--- MATERIAL FOR THIS EXERCISE Enclosed Below ---

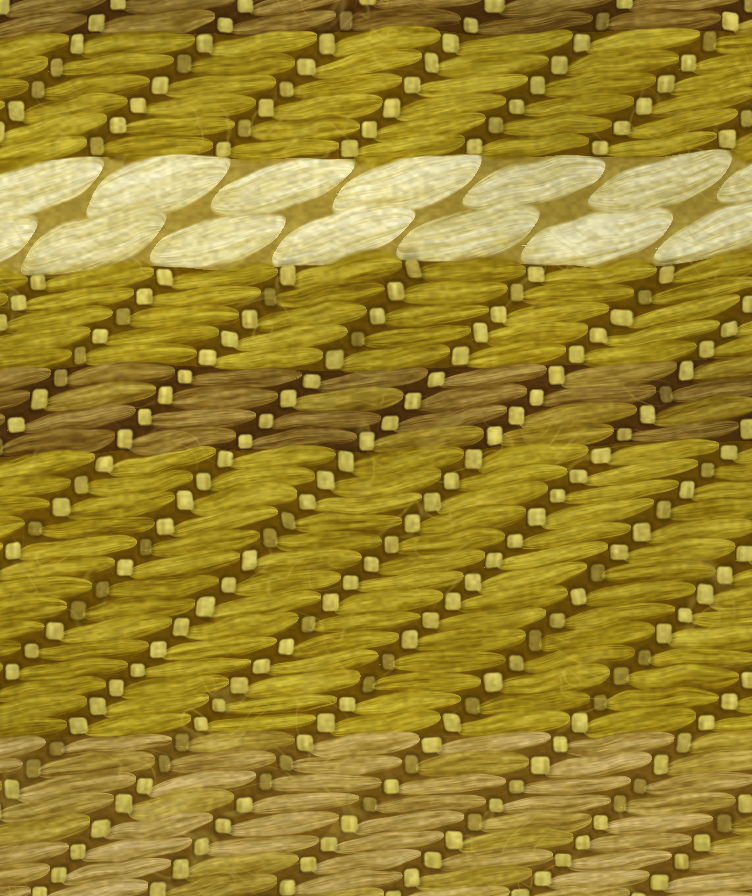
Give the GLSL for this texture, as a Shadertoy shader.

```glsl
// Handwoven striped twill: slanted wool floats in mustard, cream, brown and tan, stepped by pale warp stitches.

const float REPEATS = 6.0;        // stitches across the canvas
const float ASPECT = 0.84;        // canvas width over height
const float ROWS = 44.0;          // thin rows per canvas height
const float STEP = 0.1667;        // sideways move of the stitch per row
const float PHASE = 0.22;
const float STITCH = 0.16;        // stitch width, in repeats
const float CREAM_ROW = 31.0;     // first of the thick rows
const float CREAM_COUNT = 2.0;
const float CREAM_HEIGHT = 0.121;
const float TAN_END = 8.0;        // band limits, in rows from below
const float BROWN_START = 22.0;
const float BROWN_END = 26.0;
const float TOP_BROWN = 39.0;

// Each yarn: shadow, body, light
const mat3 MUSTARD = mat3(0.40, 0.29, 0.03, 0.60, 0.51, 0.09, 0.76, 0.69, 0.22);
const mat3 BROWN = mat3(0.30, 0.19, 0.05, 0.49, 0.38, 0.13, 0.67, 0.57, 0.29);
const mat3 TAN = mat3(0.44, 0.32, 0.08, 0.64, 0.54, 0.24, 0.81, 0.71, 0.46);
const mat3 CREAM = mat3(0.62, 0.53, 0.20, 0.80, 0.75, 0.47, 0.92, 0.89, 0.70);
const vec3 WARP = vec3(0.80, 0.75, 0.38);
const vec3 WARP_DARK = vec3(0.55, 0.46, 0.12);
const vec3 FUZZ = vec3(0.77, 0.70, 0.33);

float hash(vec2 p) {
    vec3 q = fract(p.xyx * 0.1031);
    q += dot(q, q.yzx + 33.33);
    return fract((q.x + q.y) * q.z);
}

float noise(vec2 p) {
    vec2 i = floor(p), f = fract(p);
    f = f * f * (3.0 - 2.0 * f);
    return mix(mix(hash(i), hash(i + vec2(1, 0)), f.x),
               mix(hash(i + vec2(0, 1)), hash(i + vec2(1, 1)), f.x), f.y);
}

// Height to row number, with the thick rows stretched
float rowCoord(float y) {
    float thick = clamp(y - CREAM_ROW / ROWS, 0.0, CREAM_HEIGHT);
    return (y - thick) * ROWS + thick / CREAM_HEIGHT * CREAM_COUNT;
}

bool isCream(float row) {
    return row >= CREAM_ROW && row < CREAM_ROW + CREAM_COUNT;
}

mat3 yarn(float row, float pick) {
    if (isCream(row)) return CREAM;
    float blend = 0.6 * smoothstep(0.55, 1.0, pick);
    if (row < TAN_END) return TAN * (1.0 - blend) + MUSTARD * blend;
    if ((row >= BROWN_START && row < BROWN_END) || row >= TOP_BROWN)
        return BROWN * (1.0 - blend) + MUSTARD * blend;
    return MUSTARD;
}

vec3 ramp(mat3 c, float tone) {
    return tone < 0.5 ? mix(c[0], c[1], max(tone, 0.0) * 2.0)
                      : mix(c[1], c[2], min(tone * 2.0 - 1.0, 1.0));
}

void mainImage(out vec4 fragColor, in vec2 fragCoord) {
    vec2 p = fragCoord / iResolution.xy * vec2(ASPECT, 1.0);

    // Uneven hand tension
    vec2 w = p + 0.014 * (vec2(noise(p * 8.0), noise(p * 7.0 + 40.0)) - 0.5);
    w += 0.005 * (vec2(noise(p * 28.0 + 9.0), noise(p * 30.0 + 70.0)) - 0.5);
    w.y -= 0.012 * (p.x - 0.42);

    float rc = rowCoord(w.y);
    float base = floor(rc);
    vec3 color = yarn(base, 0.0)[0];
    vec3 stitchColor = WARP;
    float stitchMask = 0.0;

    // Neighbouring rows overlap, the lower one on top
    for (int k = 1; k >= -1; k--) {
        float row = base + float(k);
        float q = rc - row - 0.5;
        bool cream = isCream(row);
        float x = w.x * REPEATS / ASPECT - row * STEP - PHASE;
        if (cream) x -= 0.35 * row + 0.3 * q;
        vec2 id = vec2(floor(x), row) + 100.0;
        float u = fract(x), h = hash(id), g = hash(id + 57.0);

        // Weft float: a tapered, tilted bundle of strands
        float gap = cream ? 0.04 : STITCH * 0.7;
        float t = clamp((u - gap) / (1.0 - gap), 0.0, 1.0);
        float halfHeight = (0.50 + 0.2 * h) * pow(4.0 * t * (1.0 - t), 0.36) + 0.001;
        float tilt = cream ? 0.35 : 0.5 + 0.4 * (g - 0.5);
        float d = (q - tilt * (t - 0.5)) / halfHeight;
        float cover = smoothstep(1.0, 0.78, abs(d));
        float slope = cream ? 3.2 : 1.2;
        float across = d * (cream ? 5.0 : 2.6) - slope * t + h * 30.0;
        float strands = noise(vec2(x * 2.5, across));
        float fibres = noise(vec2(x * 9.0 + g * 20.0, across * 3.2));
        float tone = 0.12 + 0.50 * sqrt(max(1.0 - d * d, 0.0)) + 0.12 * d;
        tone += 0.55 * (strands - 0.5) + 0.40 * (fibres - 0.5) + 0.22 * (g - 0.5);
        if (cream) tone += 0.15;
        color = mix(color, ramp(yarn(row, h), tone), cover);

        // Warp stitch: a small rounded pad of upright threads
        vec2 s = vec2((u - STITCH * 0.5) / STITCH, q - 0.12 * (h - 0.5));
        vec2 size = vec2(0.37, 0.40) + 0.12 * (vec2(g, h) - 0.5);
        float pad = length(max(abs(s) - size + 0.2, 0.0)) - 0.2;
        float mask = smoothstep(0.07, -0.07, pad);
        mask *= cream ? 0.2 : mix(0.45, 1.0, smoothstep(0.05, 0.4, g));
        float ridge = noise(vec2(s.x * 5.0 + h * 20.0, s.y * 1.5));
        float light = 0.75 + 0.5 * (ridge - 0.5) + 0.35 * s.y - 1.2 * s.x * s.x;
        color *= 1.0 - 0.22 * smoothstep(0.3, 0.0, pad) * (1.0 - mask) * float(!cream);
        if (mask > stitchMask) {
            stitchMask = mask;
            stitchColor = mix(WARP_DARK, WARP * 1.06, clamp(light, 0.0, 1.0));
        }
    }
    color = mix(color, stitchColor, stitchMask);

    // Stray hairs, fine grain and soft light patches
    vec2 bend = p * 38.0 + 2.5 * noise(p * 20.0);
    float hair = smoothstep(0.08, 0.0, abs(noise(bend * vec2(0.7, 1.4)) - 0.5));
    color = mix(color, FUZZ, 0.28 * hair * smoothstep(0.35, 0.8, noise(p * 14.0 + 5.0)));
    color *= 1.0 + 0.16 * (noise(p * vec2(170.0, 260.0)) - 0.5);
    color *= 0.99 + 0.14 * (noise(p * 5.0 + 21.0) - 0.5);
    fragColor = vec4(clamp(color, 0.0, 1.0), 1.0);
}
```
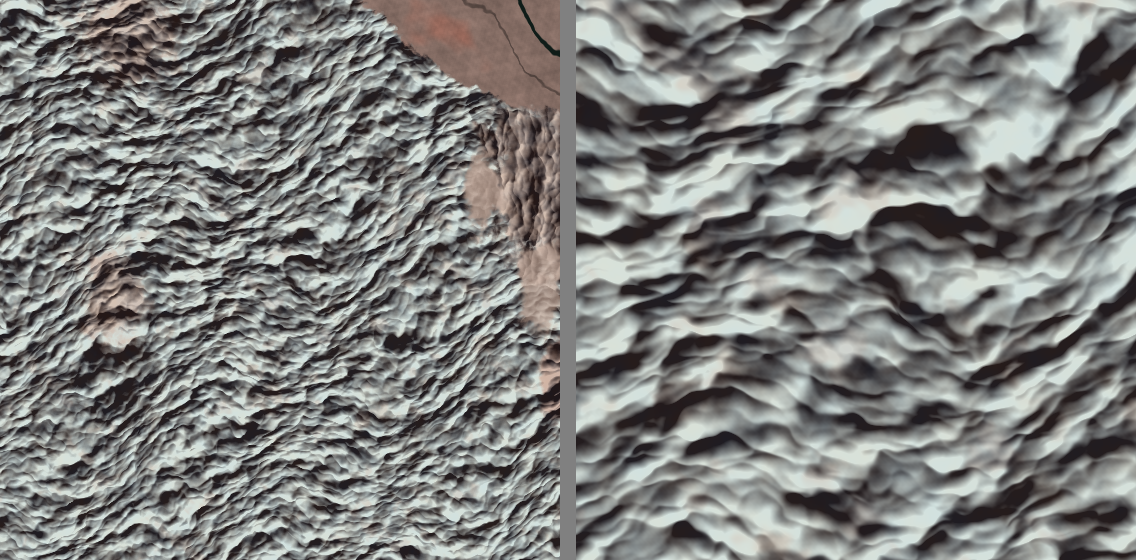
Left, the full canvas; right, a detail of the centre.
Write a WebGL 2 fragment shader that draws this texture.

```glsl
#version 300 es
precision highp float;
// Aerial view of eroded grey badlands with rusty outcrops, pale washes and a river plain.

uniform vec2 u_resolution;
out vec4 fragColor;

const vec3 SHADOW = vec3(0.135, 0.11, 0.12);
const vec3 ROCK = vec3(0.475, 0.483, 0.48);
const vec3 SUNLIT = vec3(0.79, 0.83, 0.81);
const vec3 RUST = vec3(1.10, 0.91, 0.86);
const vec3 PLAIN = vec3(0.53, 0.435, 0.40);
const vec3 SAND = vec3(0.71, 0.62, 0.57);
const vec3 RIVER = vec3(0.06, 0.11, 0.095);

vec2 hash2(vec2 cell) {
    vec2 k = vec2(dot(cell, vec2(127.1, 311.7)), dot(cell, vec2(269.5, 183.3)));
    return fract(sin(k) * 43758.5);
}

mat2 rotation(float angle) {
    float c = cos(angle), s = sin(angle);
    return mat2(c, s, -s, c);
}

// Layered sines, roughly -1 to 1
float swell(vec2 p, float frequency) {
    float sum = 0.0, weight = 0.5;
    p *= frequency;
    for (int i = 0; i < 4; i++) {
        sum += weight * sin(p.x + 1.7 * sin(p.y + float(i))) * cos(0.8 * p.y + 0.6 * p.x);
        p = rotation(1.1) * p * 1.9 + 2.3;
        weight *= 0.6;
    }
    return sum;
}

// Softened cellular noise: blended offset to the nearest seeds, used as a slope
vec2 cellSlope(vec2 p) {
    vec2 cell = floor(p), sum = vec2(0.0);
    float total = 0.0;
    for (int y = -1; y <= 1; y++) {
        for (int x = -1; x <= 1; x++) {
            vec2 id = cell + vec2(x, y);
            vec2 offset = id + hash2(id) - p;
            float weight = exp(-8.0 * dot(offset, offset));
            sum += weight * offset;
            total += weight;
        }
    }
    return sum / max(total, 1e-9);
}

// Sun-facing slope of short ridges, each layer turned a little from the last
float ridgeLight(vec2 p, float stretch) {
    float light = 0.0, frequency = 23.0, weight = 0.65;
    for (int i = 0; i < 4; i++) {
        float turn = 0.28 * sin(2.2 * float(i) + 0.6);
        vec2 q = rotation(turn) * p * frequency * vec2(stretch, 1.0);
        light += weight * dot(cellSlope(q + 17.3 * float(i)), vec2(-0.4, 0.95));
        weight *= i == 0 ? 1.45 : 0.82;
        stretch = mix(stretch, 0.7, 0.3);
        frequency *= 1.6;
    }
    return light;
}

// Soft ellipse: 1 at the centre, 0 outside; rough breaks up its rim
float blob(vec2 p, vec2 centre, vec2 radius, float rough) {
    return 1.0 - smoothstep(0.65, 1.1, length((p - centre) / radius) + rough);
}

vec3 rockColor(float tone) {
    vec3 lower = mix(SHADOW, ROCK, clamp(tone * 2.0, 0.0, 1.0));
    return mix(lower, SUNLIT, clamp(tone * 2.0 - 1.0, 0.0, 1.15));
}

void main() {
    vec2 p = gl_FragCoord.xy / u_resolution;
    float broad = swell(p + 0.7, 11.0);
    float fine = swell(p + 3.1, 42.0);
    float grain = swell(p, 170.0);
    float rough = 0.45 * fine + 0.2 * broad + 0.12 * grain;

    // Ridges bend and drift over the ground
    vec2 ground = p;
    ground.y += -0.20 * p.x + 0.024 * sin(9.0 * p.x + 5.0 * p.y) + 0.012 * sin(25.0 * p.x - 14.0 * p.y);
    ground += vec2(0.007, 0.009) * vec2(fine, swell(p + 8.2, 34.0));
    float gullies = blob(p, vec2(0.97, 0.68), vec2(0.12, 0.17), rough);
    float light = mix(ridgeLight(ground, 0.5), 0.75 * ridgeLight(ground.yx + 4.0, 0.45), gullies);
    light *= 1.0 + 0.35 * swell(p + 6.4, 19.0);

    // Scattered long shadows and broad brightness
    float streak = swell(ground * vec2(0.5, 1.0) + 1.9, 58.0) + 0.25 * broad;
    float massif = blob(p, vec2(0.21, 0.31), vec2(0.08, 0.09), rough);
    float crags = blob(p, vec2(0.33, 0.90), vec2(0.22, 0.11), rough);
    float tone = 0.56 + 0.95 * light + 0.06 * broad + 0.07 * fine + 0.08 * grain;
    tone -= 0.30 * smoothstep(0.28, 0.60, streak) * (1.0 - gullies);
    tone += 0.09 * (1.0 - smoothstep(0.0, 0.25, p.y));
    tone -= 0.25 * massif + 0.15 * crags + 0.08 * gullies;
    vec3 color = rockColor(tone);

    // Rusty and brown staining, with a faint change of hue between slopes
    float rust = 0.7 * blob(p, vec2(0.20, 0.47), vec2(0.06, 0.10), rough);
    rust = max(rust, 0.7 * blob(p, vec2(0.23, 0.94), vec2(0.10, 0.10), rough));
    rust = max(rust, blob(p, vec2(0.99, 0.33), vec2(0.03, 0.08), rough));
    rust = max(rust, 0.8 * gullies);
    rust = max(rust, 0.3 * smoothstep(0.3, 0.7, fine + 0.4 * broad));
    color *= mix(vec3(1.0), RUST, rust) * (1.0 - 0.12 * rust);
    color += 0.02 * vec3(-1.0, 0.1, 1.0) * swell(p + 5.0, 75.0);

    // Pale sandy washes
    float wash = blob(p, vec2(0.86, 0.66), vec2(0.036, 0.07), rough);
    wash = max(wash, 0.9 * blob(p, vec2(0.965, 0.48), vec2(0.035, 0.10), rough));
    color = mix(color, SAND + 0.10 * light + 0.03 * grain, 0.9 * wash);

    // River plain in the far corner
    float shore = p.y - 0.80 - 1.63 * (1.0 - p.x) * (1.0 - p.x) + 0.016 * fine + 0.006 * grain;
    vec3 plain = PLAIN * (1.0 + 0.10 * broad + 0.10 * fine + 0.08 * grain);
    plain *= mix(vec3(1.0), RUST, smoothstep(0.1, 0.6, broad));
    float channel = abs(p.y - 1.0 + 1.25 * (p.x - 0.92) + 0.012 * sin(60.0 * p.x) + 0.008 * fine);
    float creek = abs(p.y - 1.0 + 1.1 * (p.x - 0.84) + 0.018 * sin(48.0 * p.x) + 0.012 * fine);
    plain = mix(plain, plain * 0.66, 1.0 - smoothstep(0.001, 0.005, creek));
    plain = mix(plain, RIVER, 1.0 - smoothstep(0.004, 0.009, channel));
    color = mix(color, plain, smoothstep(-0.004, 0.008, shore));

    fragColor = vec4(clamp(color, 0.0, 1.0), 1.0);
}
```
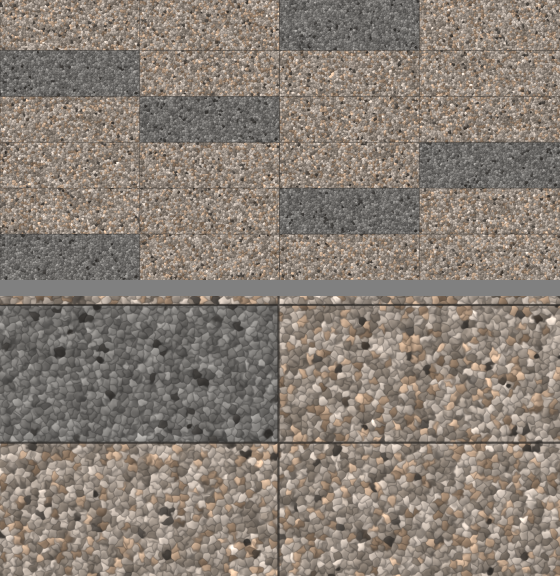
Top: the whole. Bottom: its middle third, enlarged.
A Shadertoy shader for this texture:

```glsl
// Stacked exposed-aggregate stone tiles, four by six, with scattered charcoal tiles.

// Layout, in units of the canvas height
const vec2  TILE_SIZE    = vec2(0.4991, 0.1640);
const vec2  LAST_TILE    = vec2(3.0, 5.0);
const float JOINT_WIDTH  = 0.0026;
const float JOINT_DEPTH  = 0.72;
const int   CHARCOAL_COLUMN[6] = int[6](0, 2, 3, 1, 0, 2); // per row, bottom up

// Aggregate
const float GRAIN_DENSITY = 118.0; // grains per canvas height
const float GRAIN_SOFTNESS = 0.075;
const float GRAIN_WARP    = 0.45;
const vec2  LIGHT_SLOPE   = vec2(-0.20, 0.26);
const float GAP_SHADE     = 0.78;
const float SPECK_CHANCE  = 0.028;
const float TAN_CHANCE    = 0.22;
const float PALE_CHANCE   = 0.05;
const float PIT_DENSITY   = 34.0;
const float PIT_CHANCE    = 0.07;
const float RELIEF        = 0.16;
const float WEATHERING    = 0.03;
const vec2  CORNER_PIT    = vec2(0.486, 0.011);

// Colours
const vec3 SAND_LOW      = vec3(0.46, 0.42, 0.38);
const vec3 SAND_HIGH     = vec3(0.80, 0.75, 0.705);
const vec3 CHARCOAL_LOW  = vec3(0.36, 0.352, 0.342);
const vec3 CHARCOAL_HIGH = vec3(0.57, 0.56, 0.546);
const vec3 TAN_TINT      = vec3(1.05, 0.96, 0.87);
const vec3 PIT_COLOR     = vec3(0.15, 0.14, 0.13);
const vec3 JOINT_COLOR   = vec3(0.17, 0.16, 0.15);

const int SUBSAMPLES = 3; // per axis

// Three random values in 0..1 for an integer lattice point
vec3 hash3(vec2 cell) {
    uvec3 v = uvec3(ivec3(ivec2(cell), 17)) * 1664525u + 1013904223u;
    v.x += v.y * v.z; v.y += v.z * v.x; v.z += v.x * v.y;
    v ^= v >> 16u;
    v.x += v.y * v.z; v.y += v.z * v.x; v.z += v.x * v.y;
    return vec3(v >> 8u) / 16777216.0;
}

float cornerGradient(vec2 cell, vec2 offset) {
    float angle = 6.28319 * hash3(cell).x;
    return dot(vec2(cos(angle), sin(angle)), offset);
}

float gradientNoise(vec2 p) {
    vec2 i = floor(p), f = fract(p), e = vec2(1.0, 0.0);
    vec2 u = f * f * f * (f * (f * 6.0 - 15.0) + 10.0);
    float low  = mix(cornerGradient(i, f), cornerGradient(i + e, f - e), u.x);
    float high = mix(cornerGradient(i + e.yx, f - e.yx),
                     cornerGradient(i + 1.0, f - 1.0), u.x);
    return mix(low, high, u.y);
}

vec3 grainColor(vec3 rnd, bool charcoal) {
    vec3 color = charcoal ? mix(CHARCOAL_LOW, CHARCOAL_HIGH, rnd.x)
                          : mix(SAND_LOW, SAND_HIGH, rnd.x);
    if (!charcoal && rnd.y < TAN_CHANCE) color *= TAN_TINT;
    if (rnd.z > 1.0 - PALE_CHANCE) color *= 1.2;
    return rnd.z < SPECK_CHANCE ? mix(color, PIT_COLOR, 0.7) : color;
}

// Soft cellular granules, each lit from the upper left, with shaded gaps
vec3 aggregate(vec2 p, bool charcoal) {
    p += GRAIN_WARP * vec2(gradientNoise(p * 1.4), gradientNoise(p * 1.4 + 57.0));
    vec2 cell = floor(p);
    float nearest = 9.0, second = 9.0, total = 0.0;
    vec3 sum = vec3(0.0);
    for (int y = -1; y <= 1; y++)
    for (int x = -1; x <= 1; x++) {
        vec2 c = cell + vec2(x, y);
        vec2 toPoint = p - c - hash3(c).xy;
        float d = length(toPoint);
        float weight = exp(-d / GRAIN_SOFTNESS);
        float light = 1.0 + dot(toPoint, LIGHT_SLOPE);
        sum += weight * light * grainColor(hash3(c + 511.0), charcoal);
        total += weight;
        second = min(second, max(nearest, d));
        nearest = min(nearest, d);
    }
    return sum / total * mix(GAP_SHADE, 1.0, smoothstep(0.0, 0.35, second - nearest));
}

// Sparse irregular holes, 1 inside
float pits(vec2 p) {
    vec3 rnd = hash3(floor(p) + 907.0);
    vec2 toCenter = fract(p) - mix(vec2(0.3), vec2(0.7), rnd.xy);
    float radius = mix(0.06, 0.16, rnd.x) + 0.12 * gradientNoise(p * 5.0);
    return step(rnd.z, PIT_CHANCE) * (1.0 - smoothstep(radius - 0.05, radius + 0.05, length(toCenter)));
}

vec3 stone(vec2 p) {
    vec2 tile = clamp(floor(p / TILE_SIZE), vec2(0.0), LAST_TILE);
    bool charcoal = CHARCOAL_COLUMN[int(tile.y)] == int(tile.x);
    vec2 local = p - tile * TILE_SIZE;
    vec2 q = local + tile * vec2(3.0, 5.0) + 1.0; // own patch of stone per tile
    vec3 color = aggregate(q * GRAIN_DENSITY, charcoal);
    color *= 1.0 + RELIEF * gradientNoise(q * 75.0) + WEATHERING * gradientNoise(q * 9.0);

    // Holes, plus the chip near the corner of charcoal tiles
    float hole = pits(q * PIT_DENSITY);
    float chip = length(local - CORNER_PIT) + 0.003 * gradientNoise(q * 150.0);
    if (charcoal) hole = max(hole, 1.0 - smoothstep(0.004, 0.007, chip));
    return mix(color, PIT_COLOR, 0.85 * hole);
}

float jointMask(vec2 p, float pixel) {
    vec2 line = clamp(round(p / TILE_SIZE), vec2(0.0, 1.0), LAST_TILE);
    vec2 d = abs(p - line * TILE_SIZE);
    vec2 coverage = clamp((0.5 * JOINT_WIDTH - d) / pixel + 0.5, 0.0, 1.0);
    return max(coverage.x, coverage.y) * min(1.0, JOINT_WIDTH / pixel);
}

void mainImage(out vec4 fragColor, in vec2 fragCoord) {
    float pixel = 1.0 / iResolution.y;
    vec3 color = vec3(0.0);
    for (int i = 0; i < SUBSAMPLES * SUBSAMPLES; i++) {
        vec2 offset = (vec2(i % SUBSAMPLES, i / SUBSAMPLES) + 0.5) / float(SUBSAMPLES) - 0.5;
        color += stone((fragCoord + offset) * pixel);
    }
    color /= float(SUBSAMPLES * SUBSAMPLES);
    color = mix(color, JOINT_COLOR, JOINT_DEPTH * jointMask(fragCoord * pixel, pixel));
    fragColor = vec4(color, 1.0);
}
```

--- End of Enclosed MATERIAL FOR THIS EXERCISE ---

### [TASK PROMPT]
Return only those lines of the records that contain the string "blob".

### [ANSWER SPACE]
float blob(vec2 p, vec2 centre, vec2 radius, float rough) {
    float gullies = blob(p, vec2(0.97, 0.68), vec2(0.12, 0.17), rough);
    float massif = blob(p, vec2(0.21, 0.31), vec2(0.08, 0.09), rough);
    float crags = blob(p, vec2(0.33, 0.90), vec2(0.22, 0.11), rough);
    float rust = 0.7 * blob(p, vec2(0.20, 0.47), vec2(0.06, 0.10), rough);
    rust = max(rust, 0.7 * blob(p, vec2(0.23, 0.94), vec2(0.10, 0.10), rough));
    rust = max(rust, blob(p, vec2(0.99, 0.33), vec2(0.03, 0.08), rough));
    float wash = blob(p, vec2(0.86, 0.66), vec2(0.036, 0.07), rough);
    wash = max(wash, 0.9 * blob(p, vec2(0.965, 0.48), vec2(0.035, 0.10), rough));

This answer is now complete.